Josephine Meckseper at the Parrish Art Museum
July 4, 2013 - October 14, 2013
“Platform” is the Parrish Art Museum’s ongoing program in which artists are invited to respond to the site of the museum through temporary projects and public events.
Internationally-acclaimed artist Josephine Meckseper, known for her film, photography, and installations that conflate art objects with commodities, responds to the museum’s architecture, location, and collection with five large-scale sculptural works installed in the outdoor gallery, lobby, and permanent collection galleries. Blending materials and concepts from advertising, retail, and visual art, Meckseper questions the underlying power dynamics that shape prominent aspects of our culture.

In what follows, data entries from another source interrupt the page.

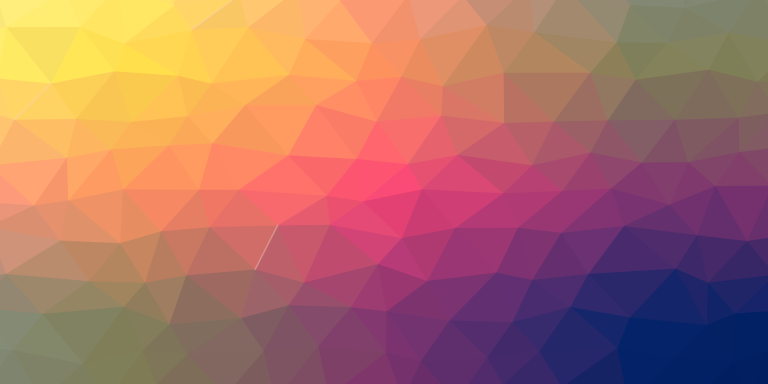
This background is drawn by a Shadertoy shader. Its source:

```glsl
// Low-poly mesh of jittered triangles shaded from yellow through pink to navy.
#define CELL vec2(0.152, 0.104)
#define ORIGIN vec2(-0.02, -0.028)
#define JITTER vec2(0.58, 0.62)
#define SHADE_VARIATION 0.05
#define SEAM_CHANCE 0.045
#define SEAM_WIDTH 0.0012
#define SEAM_OPACITY 0.4

const vec3 PALETTE[7] = vec3[7](
    vec3(1.00, 0.93, 0.50), vec3(1.00, 0.87, 0.29), vec3(1.00, 0.62, 0.37),
    vec3(0.99, 0.27, 0.46), vec3(0.52, 0.20, 0.45), vec3(0.02, 0.14, 0.41),
    vec3(0.00, 0.12, 0.38));

float hash(vec2 p) {
    return fract(sin(dot(p, vec2(127.1, 311.7))) * 43758.5453);
}

vec3 palette(float t) {
    float s = clamp(t, 0.0, 1.0) * 6.0;
    int i = min(int(s), 5);
    return mix(PALETTE[i], PALETTE[i + 1], s - float(i));
}

// Equal blend of a left-to-right and a top-to-bottom gradient
vec3 gradient(vec2 p) {
    float aspect = iResolution.x / iResolution.y;
    return 0.5 * (palette(p.x / aspect) + palette(1.0 - p.y));
}

// Jittered lattice point; odd rows are shifted by half a cell
vec2 vertex(vec2 id) {
    vec2 offset = vec2(hash(id), hash(id + 57.3)) - 0.5;
    float stagger = 0.5 * mod(id.y, 2.0);
    return ORIGIN + CELL * (id + vec2(stagger, 0.0) + JITTER * offset);
}

// Signed distance to the line ab, positive on its left
float leftOf(vec2 p, vec2 a, vec2 b) {
    vec2 e = normalize(b - a);
    return e.x * (p.y - a.y) - e.y * (p.x - a.x);
}

float segmentDistance(vec2 p, vec2 a, vec2 b) {
    vec2 e = b - a;
    return length(p - a - e * clamp(dot(p - a, e) / dot(e, e), 0.0, 1.0));
}

// Flat triangle: rgb is weighted by the coverage in alpha
vec4 facet(vec2 p, vec2 a, vec2 b, vec2 c, float seed, float pixel) {
    float inside = min(leftOf(p, a, b), min(leftOf(p, b, c), leftOf(p, c, a)));
    float coverage = smoothstep(-0.7 * pixel, 0.7 * pixel, inside);
    float shade = 1.0 + SHADE_VARIATION * (seed - 0.5);
    return vec4(gradient((a + b + c) / 3.0) * shade, 1.0) * coverage;
}

void mainImage(out vec4 fragColor, in vec2 fragCoord) {
    float pixel = 1.0 / iResolution.y;
    vec2 p = fragCoord * pixel;
    vec2 home = floor((p - ORIGIN) / CELL);
    vec4 mesh = vec4(0.0);
    float seam = 0.0;

    // Nearby cells, each split into two triangles
    for (int y = -1; y <= 1; y++) {
        for (int x = -2; x <= 1; x++) {
            vec2 id = home + vec2(x, y);
            vec2 a = vertex(id);
            vec2 b = vertex(id + vec2(1.0, 0.0));
            vec2 c = vertex(id + vec2(0.0, 1.0));
            vec2 d = vertex(id + vec2(1.0, 1.0));
            float seedA = hash(id + 13.7);
            float seedB = hash(id + 91.1);
            bool evenRow = mod(id.y, 2.0) < 0.5;

            if (evenRow) {
                mesh += facet(p, a, b, c, seedA, pixel);
                mesh += facet(p, b, d, c, seedB, pixel);
            } else {
                mesh += facet(p, a, d, c, seedA, pixel);
                mesh += facet(p, a, b, d, seedB, pixel);
            }

            // Occasional pale seam along the shared diagonal
            float gap = evenRow ? segmentDistance(p, b, c) : segmentDistance(p, a, d);
            float line = 1.0 - smoothstep(0.0, SEAM_WIDTH + pixel, gap);
            seam = max(seam, line * step(hash(id + 33.9), SEAM_CHANCE));
        }
    }

    vec3 color = mesh.a > 0.001 ? mesh.rgb / mesh.a : gradient(p);
    color = mix(color, vec3(0.95, 0.82, 0.76), SEAM_OPACITY * seam);
    fragColor = vec4(clamp(color, 0.0, 1.0), 1.0);
}
```
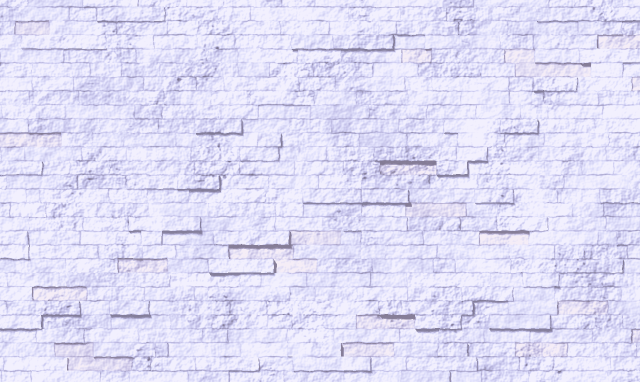
This texture is drawn by a WebGL 1 fragment shader. Its source:

```glsl
precision highp float;
// Pale violet split-face stone cladding: thin courses of uneven stones.
// Each stone gets a random length and projection; short marches toward the
// light cast the ledge shadows, and gradient noise carves the rough faces.
uniform vec2 u_resolution;

// Lengths are fractions of the canvas height.
const float COURSES = 27.3;         // courses from bottom to top
const float COURSE_PHASE = 0.19;
const float STONE_LENGTH = 0.13;    // mean length of a stone
const float LENGTH_JITTER = 0.8;
const float JOINT_WIDTH = 0.0034;
const float JOINT_DARKNESS = 0.15;
const float EDGE_WOBBLE = 0.0034;
const float SHADOW_REACH = 0.0145;  // shadow length of the highest ledge
const float GRAIN_SCALE = 34.0;
const float GRAIN_STRENGTH = 0.47;
const float STONE_CONTRAST = 0.06;
const float BROAD_CONTRAST = 0.075;
const float BASE_TONE = 0.912;
const vec2 TO_LIGHT = vec2(-0.55, 0.835);
const vec2 GRAIN_LIGHT = vec2(-0.75, 0.66);

const vec3 SHADOW = vec3(0.48, 0.455, 0.56);
const vec3 SHADE = vec3(0.76, 0.75, 0.91);
const vec3 BODY = vec3(0.89, 0.89, 0.99);
const vec3 LIT = vec3(0.95, 0.94, 0.995);
const vec3 WARM = vec3(1.01, 0.99, 0.975);

float hash(vec2 p) {
  vec3 q = fract(vec3(p.xyx) * 0.1031);
  q += dot(q, q.yzx + 33.33);
  return fract((q.x + q.y) * q.z);
}

float cornerSlope(vec2 cell, vec2 offset) {
  float angle = 6.2832 * hash(cell);
  return dot(vec2(cos(angle), sin(angle)), offset);
}

float gradientNoise(vec2 p) {
  vec2 i = floor(p), f = fract(p);
  vec2 u = f * f * f * (f * (f * 6.0 - 15.0) + 10.0);
  vec2 e = vec2(1.0, 0.0);
  return mix(mix(cornerSlope(i, f), cornerSlope(i + e, f - e), u.x),
             mix(cornerSlope(i + e.yx, f - e.yx), cornerSlope(i + 1.0, f - 1.0), u.x), u.y);
}

// Chiselled relief in three octaves.
float grain(vec2 p) {
  p *= GRAIN_SCALE;
  return gradientNoise(p) + 0.55 * gradientNoise(p * 2.1 + 17.0)
       + 0.3 * gradientNoise(p * 4.3 + 41.0);
}

float jointAt(float i, float row) {
  return i + LENGTH_JITTER * (hash(vec2(i, row + 50.0)) - 0.5);
}

// Returns stone index, course, and distances to the end and bed joints.
vec4 stoneAt(vec2 p) {
  float y = p.y * COURSES + COURSE_PHASE;
  float row = floor(y);
  float x = p.x / STONE_LENGTH + 9.0 * hash(vec2(row, 7.0)) + 3.0;
  float i = floor(x);
  if (x < jointAt(i, row)) i -= 1.0;
  else if (x >= jointAt(i + 1.0, row)) i += 1.0;
  float endGap = min(x - jointAt(i, row), jointAt(i + 1.0, row) - x) * STONE_LENGTH;
  float bedGap = min(fract(y), 1.0 - fract(y)) / COURSES;
  return vec4(i, row, endGap, bedGap);
}

// Projection of a stone: moderate steps, a few ledges and hollows.
float projection(vec2 id) {
  float h = hash(id + 120.0);
  return 0.5 * h + 0.4 * smoothstep(0.74, 1.0, h) - 0.25 * step(h, 0.07);
}

// Dark near the ledge, fading along the march.
float castShadow(vec2 p, float level) {
  float shadow = 0.0;
  for (int k = 1; k <= 7; k++) {
    float s = float(k) / 7.0;
    float rise = projection(stoneAt(p + TO_LIGHT * SHADOW_REACH * s).xy) - level;
    shadow = max(shadow, smoothstep(0.0, 0.5, rise - s * 0.7));
  }
  return shadow;
}

vec3 toneColor(float t) {
  vec3 c = mix(SHADOW, SHADE, clamp((t - 0.48) / 0.28, 0.0, 1.0));
  c = mix(c, BODY, clamp((t - 0.76) / 0.13, 0.0, 1.0));
  return mix(c, LIT, clamp((t - 0.89) / 0.06, 0.0, 1.0));
}

vec3 wall(vec2 p) {
  vec2 q = p + EDGE_WOBBLE * vec2(gradientNoise(p * 45.0), gradientNoise(p * 45.0 + 90.0));
  vec4 stone = stoneAt(q);
  float level = projection(stone.xy);
  float variety = hash(stone.xy + 310.0);

  // Rough face, with its own grain for each stone and coarser worn patches
  vec2 face = p + variety * 5.0;
  float worn = smoothstep(-0.05, 0.4, gradientNoise(p * 8.0 + 60.0));
  float slope = grain(face) - grain(face + GRAIN_LIGHT * 0.0032);
  float tone = BASE_TONE + GRAIN_STRENGTH * (mix(0.5, 1.0, variety) + 0.5 * worn) * slope;
  tone += STONE_CONTRAST * (hash(stone.xy + 77.0) - 0.5) - 0.035 * worn;
  tone += BROAD_CONTRAST * (gradientNoise(p * 3.5) + 0.8 * gradientNoise(p * 14.0 + 25.0));

  // Scattered pits
  tone -= 0.3 * worn * smoothstep(0.28, 0.6, gradientNoise(face * vec2(60.0, 80.0)));

  // Joints of uneven depth, then ledge shadows
  float joint = max(1.0 - smoothstep(0.0, JOINT_WIDTH, stone.w),
                    0.8 - 0.8 * smoothstep(0.0, JOINT_WIDTH, stone.z));
  tone -= JOINT_DARKNESS * joint * max(0.0, 0.85 + 2.0 * gradientNoise(p * 16.0 + 30.0));
  tone = mix(tone, 0.5, 0.95 * castShadow(q, level));
  return toneColor(tone) * mix(vec3(1.0), WARM, step(level, 0.0));
}

void main() {
  vec3 sum = vec3(0.0);
  for (int k = 0; k < 4; k++) {   // 2 x 2 samples smooth the edges
    vec2 shift = vec2(mod(float(k), 2.0), floor(float(k) / 2.0)) * 0.5 - 0.25;
    sum += wall((gl_FragCoord.xy + shift) / u_resolution.y);
  }
  gl_FragColor = vec4(sum * 0.25, 1.0);
}
```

Her works are placed throughout the museum on a subtle arc that begins in the outdoor gallery with two vitrines—inspired in part by Mies van der Rohe’s German Pavilion for the 1929 International Exposition in Barcelona. The contents contained within—original sculpture and mass-produced objects—might be construed as fine art or consumer goods.
Automotive culture and its association with oil and global turmoil are themes recurrent in Meckseper’s work. Installed in the lobby, Sabotage on Auto Assembly Line to Slow it Down (2009) incorporates car tires, a conveyer belt, two of the artist’s videos on stacked monitors, and mirrored tiles that reflect the vehicles in transit along Montauk Highway. Influenced in part by the car-centric film Weekend (1967, dir. Jean-Luc Godard), Meckseper alludes to the car dealerships just a short distance down the road and draws attention to the often-discussed traffic that marks the influx of summer visitors. The cinematic quality of the moving vehicles contrasted with the pastoral landscape surrounding the museum is framed within the work’s mirrored surface.
In the collection galleries, Meckseper further upends expectations through the placement of Crow (2011), with its prominent Jeep insignia, adjacent to John Chamberlain’s crushed car sculpture Tambourinefrappe (2010). Her use of commercial slatwall panels as an artistic medium for both Crow and Corvette (2011), the latter installed among three works in the “Collective Conversations” gallery, is a departure from traditional materials of painting and sculpture, but a clear reference to Minimalist and Modernist aesthetics. Throughout the building, Meckseper approaches this project as an exhibition without a designated gallery, generates unexpected conversations within the collection, and highlights the museum itself as a display platform.